Fort Worth Receives Baseline Results as Part of the Nation’s Report Card
Fort Worth, Texas - The results of the 2017 National Assessment of Educational Progress (NAEP), better known as the Nation’s Report Card, were released today. For the first time, Fort Worth ISD results are available along with results for the nation, state, and 26 other large urban districts in reading and mathematics for grades 4 and 8.
While students in Fort Worth ISD have always participated in NAEP, under the leadership of Superintendent Kent P. Scribner, the District volunteered to join the 2017 Trial Urban District Assessment (TUDA), a special part of NAEP. As a TUDA, the District will receive objective, comparable data every other year to measure the progress of student achievement over time with other large urban districts in Texas: Austin, Dallas, and Houston, as well as urban districts across the nation.
From the 2017 baseline results, we note that:
- Grade 4 Mathematics: The average scale score of 4th grade students in Fort Worth and the percentage who scored at or above the Basic level were not significantly different from the average score for public school students in large cities. The percentage scoring at theProficient level or above was smaller than public school students in large cities.
- Grade 4 Reading: The average scale score of 4th grade students in Fort Worth and the percentage who scored at or above the Basic level and the Proficient level were lower than public school students in large cities.
- Grade 8 Mathematics: The average scale score of 8th grade students in Fort Worth and the percentage who scored at or above the Basic level and the Proficient level were all lower than public school students in large cities.
- Grade 8 Reading: The average scale score of 8th grade students in Fort Worth and the percentage who scored at or above the Basic level and the Proficient level were lower than public school students in large cities.
“These new results from the Nation’s Report Card give Fort Worth ISD’s new leadership the evidence it needs to launch and accelerate its academic reforms and improvements for the years to come,” said Michael Casserly, Executive Director, Council of Great City Schools. “Congratulations to Fort Worth ISD for the courage and vision required to participate in such a rigorous program.”
The 2017 baseline results from NAEP are similar to the results from the State of Texas Assessment of Academic Readiness (STAAR) which have been lower for Fort Worth than many of the District’s urban peers.
In response to the STAAR results, the District has undergone significant changes in the last year under the leadership of Dr. Scribner establishing a bold goal of 100% of 3rd graders reading on or above grade level by 2025. Dr. Scribner asked for broad support for his 100 x 25 goal leading to an innovative collaboration between the district, the city, and the local business and philanthropic community.
“These baseline NAEP results confirm that we are focused on the right thing: improving reading for all students with 100% of our third graders reading on or above grade level by 2025,” said Dr. Scribner. “Reading is a challenge for our students. Reaching our 100x25 goal will positively impact both our STAAR and NAEP scores, but most importantly, it will significantly increase learning and opportunities for our students.”

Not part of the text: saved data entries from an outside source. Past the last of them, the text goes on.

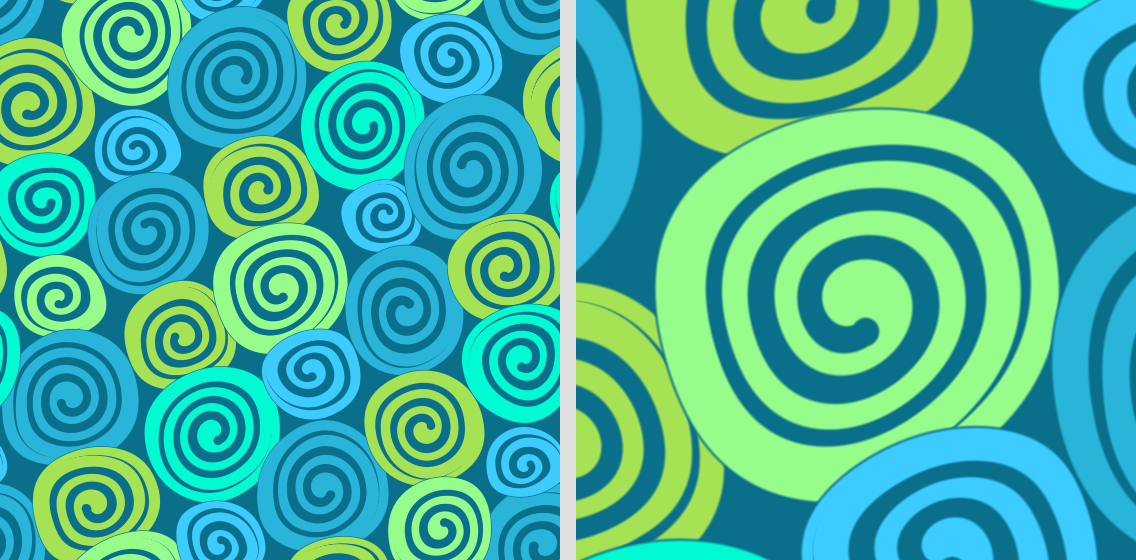
Left, the full canvas; right, a detail of the centre.
Write a three.js fragment shader that draws this pattern.

```glsl
// Seamless packing of hand-drawn spiral discs in blue, lime, green and turquoise on dark teal.
varying vec2 vUv;

#define COUNT 28.0        // discs per tile, a multiple of 4
#define JITTER 0.017      // random shift of the centres
#define PUSH 0.25         // how far big discs push their neighbours
#define SIZE_SPREAD 0.17  // random share of the radius
#define FIT 1.09          // growth of discs into the gaps
#define ROUNDNESS 3.0     // exponent that blends neighbour limits, low is rounder
#define CIRCULAR 0.35     // share of a true circle in the outline
#define INNER 0.14        // start of the spiral, in disc radii
#define OUTER 0.88        // end of the spiral, in disc radii
#define STROKE 0.27       // half stroke width, in spiral pitches
#define OUTLINE 0.0012    // thin rim around each disc
#define SOFT 0.0012       // edge smoothing

const float TAU = 6.2831853;
const vec3 TEAL = vec3(0.04, 0.435, 0.54);
const vec3 BLUE = vec3(0.16, 0.71, 0.85);
const vec3 SKY = vec3(0.24, 0.80, 1.0);
const vec3 LIME = vec3(0.65, 0.89, 0.33);
const vec3 GREEN = vec3(0.59, 0.99, 0.54);
const vec3 TURQUOISE = vec3(0.0, 0.98, 0.82);

float wrapId(float id) { return floor(mod(id + 0.5, COUNT)); }

float hash(float id, float salt) {
  return fract(sin(wrapId(id) * 12.9898 + salt * 78.233) * 4375.8547);
}

vec2 wrapTile(vec2 v) { return v - floor(v + 0.5); }

// Lattice vector of an id, shortest way around the tile
vec2 lattice(float id) { return wrapTile(vec2(id, -5.0 * id) / COUNT); }

// Id offsets of the six nearest lattice points: 1, 5, 6 and their negatives
float neighbour(int i) {
  float m = mod(float(i), 3.0);
  return (m < 0.5 ? 1.0 : m + 4.0) * (i < 3 ? 1.0 : -1.0);
}

// Four size classes, never next to their own kind
float radius(float id) {
  float kind = mod(wrapId(id), 4.0);
  float base = kind < 0.5 ? 0.117 : kind < 1.5 ? 0.103 : kind < 2.5 ? 0.111 : 0.074;
  return base * (1.0 + SIZE_SPREAD * (2.0 * hash(id, 1.0) - 1.0));
}

vec3 discColor(float id) {
  float kind = mod(id, 4.0);
  if (kind < 0.5) return BLUE;
  if (kind < 1.5) return LIME;
  if (kind < 2.5) return mod(id, 8.0) < 4.0 ? TURQUOISE : GREEN;
  return id < 4.0 ? GREEN : SKY;
}

// Random shift plus the push of the neighbours
vec2 shift(float id) {
  vec2 s = JITTER * (2.0 * vec2(hash(id, 2.0), hash(id, 3.0)) - 1.0);
  for (int i = 0; i < 6; i++) {
    float n = neighbour(i);
    s -= PUSH * normalize(lattice(n)) * radius(id + n);
  }
  return s;
}

// Disc radius in a direction, softly limited by the borders to its neighbours
float reach(float id, vec2 dir, vec2 ownShift) {
  float r = radius(id);
  float sum = 0.02;
  for (int i = 0; i < 6; i++) {
    float n = neighbour(i);
    vec2 gap = lattice(n) + shift(id + n) - ownShift;
    float border = max(0.5 * (length(gap) + r - radius(id + n)), 0.03);
    sum += pow(max(dot(normalize(gap), dir), 0.0001) * r / border, ROUNDNESS);
  }
  return r * mix(FIT * pow(sum, -1.0 / ROUNDNESS), 1.0, CIRCULAR);
}

// Signed distance to the tapered spiral stroke, in disc radii
float spiral(float id, float rho, float angle) {
  float turns = 0.95 + 15.0 * radius(id) + 0.3 * hash(id, 4.0);
  float pitch = (OUTER - INNER) / turns;
  float hand = hash(id, 5.0) < 0.5 ? -1.0 : 1.0;
  float phase = hash(id, 6.0);

  // Uneven hand-drawn line
  rho *= 1.0 + 0.025 * sin(2.0 * angle + TAU * hash(id, 7.0))
             + 0.012 * sin(3.0 * angle + TAU * hash(id, 8.0));

  // Nearest winding; the stroke thins outwards and ends in a point
  float a = fract(hand * angle / TAU + phase);
  float t = a + max(floor((rho - INNER) / pitch - a + 0.5), 0.0);
  float width = STROKE * pitch * mix(1.0, 0.55, smoothstep(0.9, turns, t));
  width *= 1.0 + 0.1 * sin(4.0 * t + TAU * hash(id, 9.0)) * smoothstep(0.0, 0.5, t);
  width *= clamp((turns - t) / 0.35, -1.0, 1.0);
  float line = abs(rho - INNER - pitch * t) - width;

  // Round cap at the inner end
  float capAngle = -hand * phase * TAU;
  vec2 cap = INNER * vec2(cos(capAngle), sin(capAngle));
  float blob = length(rho * vec2(cos(angle), sin(angle)) - cap) - 1.05 * STROKE * pitch;
  return min(line, blob);
}

float cover(float d) { return 1.0 - smoothstep(-SOFT, SOFT, d); }

void main() {
  vec3 color = TEAL;
  for (int k = 0; k < 28; k++) {
    float id = float(k);
    vec2 p = wrapTile(vUv - lattice(id));
    if (dot(p, p) > 0.058) continue;

    vec2 s = shift(id);
    p -= s;
    float dist = max(length(p), 0.00001);
    float size = reach(id, p / dist, s);
    float angle = atan(p.y, p.x + 0.000001);

    // Rim, body, then the spiral on top, rounder towards its centre
    float edge = dist - size;
    float scale = mix(radius(id), size, smoothstep(0.0, 0.9, dist / size));
    float stroke = spiral(id, dist / scale, angle) * scale;
    color = mix(color, TEAL, cover(edge - OUTLINE));
    color = mix(color, mix(discColor(id), TEAL, cover(stroke)), cover(edge));
  }
  gl_FragColor = vec4(color, 1.0);
}
```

The 2017 baseline NAEP results did reveal more positive performances for Math when comparing to other jurisdictions for Hispanic and English Language Learners (ELL). The graphs and tables below provide a jurisdiction comparison of Hispanic and ELL performance in Math. *Jurisdictions with an asterisk indicate a statistical difference when compared to Fort Worth ISD. ‡ Indicates reporting standards not met.
“Our mathematics results are comparable to large cities with real bright spots in 4th grade math for our Hispanic students and English Language Learners,” according to Chief Academic Officer Charles Carroll. “As we work on rewriting our curriculum and strengthening professional learning opportunities for our teachers, we will be asking critical questions about how our students performed on both reading and mathematics especially on various types of questions. This detailed information will give us valuable feedback on any gaps in our curriculum and instruction.”